lill

signal source for generating a signal having a standard television color subcarrier carrier frequency; means coupledvto said signal source for generating standard' television synchronizing pulses; said color subcarrier frequency being an odd multiple of one-half the rate of occurrence of the horizontal line synchronizing pulses; means coupled to said synchronizing pulse generating means and to saidremoving means for inserting said synchronizing pulses into said recovered components from which said synchronizing components have been removed during said blanking intervals; said inserting means also coupled to said signal source for inserting bursts of said standard carrier frequency signal into said recovered components during said `blanking interval; and means coupled to said inserting means and to said signal source for forming a composite color television signal.

References Cited in the le of this patent UNITED STATES PATENTS 1,877,447 Friebus Sept. 13, 1932 2,427,421 Rieber Sept. 16, 1947 2,517,808 szilnai Aug. s, 1950 lo 2,629,784 Daniels Feb. 24, 1953 2,685,618 Rettinger Aug. 3, 1954 OTHER REFERENCES Magnetic Recording, by S. J. Begun, pages 54-57, copyright 1949.

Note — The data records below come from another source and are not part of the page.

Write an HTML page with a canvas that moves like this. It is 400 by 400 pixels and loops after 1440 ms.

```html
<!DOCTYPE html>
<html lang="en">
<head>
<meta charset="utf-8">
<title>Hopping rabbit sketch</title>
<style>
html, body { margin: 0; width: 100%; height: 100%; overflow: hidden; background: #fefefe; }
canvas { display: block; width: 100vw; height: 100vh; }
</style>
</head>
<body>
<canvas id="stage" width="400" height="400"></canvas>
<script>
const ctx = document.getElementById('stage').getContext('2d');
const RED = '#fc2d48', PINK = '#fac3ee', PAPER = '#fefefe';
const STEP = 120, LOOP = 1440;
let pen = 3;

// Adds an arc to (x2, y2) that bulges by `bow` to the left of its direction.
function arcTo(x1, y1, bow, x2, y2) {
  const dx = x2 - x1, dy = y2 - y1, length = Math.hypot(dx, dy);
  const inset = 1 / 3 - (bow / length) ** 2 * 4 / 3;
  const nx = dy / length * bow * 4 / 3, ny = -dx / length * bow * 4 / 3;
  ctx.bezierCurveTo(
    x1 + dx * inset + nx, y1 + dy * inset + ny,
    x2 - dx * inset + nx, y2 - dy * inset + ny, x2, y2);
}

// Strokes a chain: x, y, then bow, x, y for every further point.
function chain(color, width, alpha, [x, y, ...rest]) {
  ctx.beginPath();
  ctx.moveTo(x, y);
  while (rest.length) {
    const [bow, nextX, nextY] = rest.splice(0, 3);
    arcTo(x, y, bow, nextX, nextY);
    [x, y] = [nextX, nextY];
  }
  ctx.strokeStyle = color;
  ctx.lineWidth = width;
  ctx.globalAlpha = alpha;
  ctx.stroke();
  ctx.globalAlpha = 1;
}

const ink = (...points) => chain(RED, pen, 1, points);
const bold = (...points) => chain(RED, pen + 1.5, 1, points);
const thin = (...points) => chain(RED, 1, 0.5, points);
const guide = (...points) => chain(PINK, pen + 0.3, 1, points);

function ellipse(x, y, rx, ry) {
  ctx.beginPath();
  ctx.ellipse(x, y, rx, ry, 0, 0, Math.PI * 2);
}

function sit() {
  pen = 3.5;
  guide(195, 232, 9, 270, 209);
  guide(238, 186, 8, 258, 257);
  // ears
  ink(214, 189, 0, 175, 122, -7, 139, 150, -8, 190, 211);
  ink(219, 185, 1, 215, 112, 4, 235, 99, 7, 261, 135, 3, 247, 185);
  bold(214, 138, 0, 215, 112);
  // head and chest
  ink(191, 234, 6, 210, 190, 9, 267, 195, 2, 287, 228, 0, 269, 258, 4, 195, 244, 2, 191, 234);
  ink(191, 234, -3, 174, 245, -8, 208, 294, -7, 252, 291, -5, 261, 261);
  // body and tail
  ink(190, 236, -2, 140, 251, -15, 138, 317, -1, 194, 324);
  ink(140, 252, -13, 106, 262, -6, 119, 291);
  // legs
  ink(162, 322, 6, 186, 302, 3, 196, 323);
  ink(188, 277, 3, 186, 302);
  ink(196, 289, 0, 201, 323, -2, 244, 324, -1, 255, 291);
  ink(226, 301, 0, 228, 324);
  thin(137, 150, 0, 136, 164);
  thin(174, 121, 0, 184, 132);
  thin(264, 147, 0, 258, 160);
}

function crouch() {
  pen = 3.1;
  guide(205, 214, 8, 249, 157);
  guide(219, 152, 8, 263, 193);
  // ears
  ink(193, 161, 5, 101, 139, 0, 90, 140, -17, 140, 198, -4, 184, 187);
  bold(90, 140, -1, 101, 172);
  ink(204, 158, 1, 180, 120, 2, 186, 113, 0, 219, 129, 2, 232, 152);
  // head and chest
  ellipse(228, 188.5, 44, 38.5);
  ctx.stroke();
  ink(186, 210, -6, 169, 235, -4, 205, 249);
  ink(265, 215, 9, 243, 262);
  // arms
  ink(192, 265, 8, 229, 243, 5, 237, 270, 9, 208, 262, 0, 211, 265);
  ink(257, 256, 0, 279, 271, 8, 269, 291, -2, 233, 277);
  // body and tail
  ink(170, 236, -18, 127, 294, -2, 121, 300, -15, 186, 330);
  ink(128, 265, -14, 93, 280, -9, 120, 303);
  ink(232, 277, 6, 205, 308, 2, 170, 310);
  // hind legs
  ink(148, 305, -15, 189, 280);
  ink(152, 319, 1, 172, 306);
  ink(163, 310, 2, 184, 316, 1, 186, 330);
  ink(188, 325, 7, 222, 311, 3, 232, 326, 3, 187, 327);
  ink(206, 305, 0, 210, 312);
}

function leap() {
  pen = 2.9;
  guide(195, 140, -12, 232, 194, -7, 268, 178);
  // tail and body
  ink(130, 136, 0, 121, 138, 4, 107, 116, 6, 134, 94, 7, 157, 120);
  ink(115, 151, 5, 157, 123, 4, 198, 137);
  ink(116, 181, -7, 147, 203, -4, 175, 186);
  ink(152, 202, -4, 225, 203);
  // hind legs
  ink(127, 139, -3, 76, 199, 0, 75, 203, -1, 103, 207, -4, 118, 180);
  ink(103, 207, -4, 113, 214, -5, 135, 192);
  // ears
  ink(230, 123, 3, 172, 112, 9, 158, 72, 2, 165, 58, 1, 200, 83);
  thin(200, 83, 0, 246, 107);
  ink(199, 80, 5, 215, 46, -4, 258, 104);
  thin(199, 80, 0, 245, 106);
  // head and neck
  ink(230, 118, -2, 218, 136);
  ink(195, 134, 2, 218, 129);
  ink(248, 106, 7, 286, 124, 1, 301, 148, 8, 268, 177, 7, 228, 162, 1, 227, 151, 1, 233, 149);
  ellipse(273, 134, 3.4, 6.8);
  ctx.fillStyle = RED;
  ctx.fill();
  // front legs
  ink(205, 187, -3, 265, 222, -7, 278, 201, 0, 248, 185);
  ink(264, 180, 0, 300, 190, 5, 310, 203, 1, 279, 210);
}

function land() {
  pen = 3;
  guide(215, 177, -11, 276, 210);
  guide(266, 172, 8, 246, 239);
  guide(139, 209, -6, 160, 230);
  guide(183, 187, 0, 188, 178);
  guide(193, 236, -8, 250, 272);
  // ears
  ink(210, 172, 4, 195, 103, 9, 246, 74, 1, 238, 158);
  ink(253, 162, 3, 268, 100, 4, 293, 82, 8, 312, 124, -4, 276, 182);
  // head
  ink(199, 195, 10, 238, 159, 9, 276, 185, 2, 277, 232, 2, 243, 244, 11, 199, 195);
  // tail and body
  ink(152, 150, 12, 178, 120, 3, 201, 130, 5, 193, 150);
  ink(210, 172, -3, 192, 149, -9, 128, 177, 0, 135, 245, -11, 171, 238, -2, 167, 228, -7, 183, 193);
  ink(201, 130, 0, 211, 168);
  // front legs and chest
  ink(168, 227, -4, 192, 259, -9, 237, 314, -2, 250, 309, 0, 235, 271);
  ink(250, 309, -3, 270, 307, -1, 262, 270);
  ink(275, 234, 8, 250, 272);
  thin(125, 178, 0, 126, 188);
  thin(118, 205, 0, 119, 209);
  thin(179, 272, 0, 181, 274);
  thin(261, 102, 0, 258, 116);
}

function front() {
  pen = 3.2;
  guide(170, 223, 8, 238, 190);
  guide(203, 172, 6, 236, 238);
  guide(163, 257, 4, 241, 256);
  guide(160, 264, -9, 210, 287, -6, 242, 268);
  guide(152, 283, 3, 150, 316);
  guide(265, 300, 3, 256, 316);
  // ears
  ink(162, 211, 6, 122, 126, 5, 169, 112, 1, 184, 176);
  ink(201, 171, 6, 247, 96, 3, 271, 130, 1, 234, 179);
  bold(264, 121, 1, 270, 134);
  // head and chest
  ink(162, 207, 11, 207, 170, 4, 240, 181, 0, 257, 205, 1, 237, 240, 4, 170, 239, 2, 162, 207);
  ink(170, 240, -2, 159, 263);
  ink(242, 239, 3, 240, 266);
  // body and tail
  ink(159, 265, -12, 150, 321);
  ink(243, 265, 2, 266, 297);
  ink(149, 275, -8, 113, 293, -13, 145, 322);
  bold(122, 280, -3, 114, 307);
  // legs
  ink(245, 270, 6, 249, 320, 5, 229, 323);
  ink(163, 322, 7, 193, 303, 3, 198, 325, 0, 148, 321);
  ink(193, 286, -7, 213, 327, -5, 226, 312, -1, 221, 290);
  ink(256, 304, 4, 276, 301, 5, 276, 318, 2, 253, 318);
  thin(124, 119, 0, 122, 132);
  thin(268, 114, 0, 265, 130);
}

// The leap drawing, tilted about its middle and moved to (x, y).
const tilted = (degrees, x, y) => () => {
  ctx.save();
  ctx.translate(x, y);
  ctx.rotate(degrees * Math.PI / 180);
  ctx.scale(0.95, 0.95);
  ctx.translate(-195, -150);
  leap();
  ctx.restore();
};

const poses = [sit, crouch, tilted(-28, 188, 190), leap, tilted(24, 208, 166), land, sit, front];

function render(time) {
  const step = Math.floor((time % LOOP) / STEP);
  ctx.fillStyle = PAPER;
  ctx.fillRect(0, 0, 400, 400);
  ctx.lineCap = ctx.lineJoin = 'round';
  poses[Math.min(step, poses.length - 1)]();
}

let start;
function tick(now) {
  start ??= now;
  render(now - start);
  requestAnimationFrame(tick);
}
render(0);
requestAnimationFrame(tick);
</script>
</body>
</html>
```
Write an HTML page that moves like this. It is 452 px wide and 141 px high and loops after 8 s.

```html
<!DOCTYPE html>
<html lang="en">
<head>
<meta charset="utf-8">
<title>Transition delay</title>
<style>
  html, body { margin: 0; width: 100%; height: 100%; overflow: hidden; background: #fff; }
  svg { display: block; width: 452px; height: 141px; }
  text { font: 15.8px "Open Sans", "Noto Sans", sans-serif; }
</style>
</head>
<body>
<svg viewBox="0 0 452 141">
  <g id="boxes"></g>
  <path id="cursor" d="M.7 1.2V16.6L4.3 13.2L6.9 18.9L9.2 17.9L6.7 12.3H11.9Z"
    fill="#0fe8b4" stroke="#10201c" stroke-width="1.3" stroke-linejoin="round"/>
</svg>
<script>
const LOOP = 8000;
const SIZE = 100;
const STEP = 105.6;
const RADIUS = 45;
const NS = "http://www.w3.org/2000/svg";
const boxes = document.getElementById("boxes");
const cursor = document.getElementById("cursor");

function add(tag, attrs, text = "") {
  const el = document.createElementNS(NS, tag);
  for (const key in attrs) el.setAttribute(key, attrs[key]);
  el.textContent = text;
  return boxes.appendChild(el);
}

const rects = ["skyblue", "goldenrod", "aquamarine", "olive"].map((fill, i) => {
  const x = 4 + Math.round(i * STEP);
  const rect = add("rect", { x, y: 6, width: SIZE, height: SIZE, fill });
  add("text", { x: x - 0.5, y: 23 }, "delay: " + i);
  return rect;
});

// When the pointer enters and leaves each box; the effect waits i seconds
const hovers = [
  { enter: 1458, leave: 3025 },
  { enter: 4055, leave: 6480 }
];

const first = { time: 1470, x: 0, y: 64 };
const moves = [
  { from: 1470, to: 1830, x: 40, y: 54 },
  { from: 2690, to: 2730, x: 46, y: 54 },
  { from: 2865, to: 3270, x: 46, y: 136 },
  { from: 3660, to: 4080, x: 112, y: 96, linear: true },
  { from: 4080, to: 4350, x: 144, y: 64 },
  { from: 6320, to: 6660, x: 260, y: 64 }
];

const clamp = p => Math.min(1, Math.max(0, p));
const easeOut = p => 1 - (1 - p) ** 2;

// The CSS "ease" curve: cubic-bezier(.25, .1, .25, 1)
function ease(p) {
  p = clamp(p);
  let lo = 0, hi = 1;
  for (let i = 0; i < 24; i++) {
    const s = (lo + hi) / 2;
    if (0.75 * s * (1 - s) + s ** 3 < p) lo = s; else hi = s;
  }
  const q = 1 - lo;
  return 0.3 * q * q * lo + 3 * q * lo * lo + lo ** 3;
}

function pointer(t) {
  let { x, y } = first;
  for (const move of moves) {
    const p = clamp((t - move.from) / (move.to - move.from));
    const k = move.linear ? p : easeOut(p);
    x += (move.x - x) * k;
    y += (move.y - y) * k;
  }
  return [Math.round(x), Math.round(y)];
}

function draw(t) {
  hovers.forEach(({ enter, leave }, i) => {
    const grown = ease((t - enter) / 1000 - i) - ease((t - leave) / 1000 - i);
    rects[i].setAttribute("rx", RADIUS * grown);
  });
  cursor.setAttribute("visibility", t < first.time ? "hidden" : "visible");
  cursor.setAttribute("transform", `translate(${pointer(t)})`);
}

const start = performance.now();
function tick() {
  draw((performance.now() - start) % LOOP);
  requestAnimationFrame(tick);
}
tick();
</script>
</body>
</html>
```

Patent Citations
Cited PatentFiling datePublication dateApplicantTitle
US1877447 *Sep 25, 1929Sep 13, 1932Columbia Phonograph Co IncMeans and method of reproducing pictures or scenes from recordes impulses
US2427421 *Jun 22, 1940Sep 16, 1947Frank RieberApparatus and method for making and analyzing geophysical records
US2517808 *Dec 22, 1948Aug 8, 1950Rca CorpImage recording and reproducing apparatus
US2629784 *Jan 17, 1945Feb 24, 1953Fred B DanielsWide frequency-range magnetic recording and reproducing system
US2685618 *Dec 29, 1951Aug 3, 1954Rca CorpWide range magnetic recording system and method
Referenced by
Citing PatentFiling datePublication dateApplicantTitle
US3048652 *Feb 24, 1958Aug 7, 1962AmpexColor television recording system and method
US3065296 *Nov 16, 1959Nov 20, 1962Associated Television LtdTelevision signal reproducer synchronization
US3095472 *Jun 2, 1958Jun 25, 1963AmpexVideo recording system and method
US3110764 *Apr 6, 1955Nov 12, 1963Barry Leonard DMagnetic recording and reproducing
US3120576 *Jan 5, 1959Feb 4, 1964Telefunken AgStabilization of magnetically recorded color television signals
US3234323 *Oct 23, 1961Feb 8, 1966Sony CorpPicture signal recording system
US3372228 *May 21, 1965Mar 5, 1968Hughes Aircraft CoTelevision signal recorder
US3424860 *Mar 2, 1966Jan 28, 1969Thomson Houston Comp FrancaiseColor television recording and reproducing system
US3571494 *Jul 8, 1966Mar 16, 1971Hughes Aircraft CoTelevision bandwidth reduction
US3860951 *Sep 20, 1971Jan 14, 1975Camras MarvinVideo transducing apparatus
US3869712 *Jun 18, 1973Mar 4, 1975Iit Res InstVideo playback system with flutter tolerant clamping
US4380779 *Mar 23, 1981Apr 19, 1983Matsushita Electric Industrial Co., Ltd.Method for recording multiplexed signals on metal evaporated tape
US4535357 *Apr 8, 1983Aug 13, 1985Tektronix, Inc.Video signal processing circuit and method for blanking signal insertion with transient distortion suppression
US4580173 *Nov 17, 1981Apr 1, 1986Rca CorporationTransmission system with sequential time-compressed baseband color
US4635135 *Jun 1, 1981Jan 6, 1987Rca CorporationRecording bias method and circuit
US4802016 *Mar 30, 1987Jan 31, 1989Sony CorporationVideo noise reduction system with signal emphasis preceding FM modulation upper-band luminance
Classifications
U.S. Classification386/207, 386/E09.26, 386/302, 386/306
International ClassificationH04N9/82
Cooperative ClassificationH04N9/82
European ClassificationH04N9/82